§ **PROBLEM STATEMENT**:
Treat the line containing "119C174 109 146" as the first line of the answer and the last line of the data as its final line, reproducing every line between exactly.

§ **Saved data entries**:
──────────────────────────────
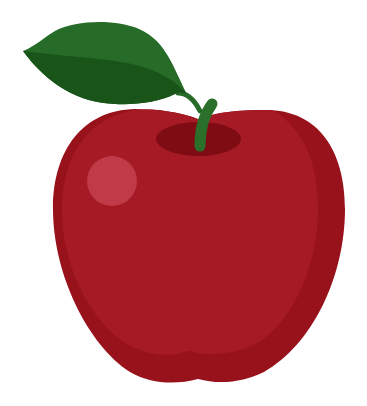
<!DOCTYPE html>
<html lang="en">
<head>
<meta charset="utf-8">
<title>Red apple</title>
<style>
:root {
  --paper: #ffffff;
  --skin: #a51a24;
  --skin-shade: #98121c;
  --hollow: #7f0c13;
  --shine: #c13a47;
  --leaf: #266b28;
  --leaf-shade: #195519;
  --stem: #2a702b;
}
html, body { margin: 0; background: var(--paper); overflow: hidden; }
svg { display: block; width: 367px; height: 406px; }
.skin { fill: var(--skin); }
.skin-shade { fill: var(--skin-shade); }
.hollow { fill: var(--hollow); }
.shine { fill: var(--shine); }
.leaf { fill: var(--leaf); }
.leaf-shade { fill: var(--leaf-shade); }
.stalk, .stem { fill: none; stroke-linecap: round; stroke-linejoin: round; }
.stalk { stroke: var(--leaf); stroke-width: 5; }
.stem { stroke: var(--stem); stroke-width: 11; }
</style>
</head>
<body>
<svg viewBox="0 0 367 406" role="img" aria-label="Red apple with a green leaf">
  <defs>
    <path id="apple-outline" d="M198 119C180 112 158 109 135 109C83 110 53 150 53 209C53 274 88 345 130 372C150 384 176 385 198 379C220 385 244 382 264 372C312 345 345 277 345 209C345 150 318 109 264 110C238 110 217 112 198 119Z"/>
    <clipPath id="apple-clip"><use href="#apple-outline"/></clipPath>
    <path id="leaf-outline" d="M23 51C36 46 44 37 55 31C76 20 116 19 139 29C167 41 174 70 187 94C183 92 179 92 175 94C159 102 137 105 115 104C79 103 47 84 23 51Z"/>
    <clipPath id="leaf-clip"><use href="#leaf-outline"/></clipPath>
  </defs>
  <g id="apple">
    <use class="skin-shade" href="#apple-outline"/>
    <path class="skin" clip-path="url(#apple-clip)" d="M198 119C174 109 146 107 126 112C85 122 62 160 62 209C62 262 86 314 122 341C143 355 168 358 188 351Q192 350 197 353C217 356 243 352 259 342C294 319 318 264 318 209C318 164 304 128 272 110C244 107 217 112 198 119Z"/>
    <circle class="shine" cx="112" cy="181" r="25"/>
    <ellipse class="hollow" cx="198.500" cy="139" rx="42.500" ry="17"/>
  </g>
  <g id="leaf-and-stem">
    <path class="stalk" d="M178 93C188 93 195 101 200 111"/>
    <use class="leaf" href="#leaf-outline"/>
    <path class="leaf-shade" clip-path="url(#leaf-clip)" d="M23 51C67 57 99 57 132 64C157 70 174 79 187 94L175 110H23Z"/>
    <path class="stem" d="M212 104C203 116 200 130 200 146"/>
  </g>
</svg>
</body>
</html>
──────────────────────────────
§ **ANSWER BELOW**:
    <path class="skin" clip-path="url(#apple-clip)" d="M198 119C174 109 146 107 126 112C85 122 62 160 62 209C62 262 86 314 122 341C143 355 168 358 188 351Q192 350 197 353C217 356 243 352 259 342C294 319 318 264 318 209C318 164 304 128 272 110C244 107 217 112 198 119Z"/>
    <circle class="shine" cx="112" cy="181" r="25"/>
    <ellipse class="hollow" cx="198.500" cy="139" rx="42.500" ry="17"/>
  </g>
  <g id="leaf-and-stem">
    <path class="stalk" d="M178 93C188 93 195 101 200 111"/>
    <use class="leaf" href="#leaf-outline"/>
    <path class="leaf-shade" clip-path="url(#leaf-clip)" d="M23 51C67 57 99 57 132 64C157 70 174 79 187 94L175 110H23Z"/>
    <path class="stem" d="M212 104C203 116 200 130 200 146"/>
  </g>
</svg>
</body>
</html>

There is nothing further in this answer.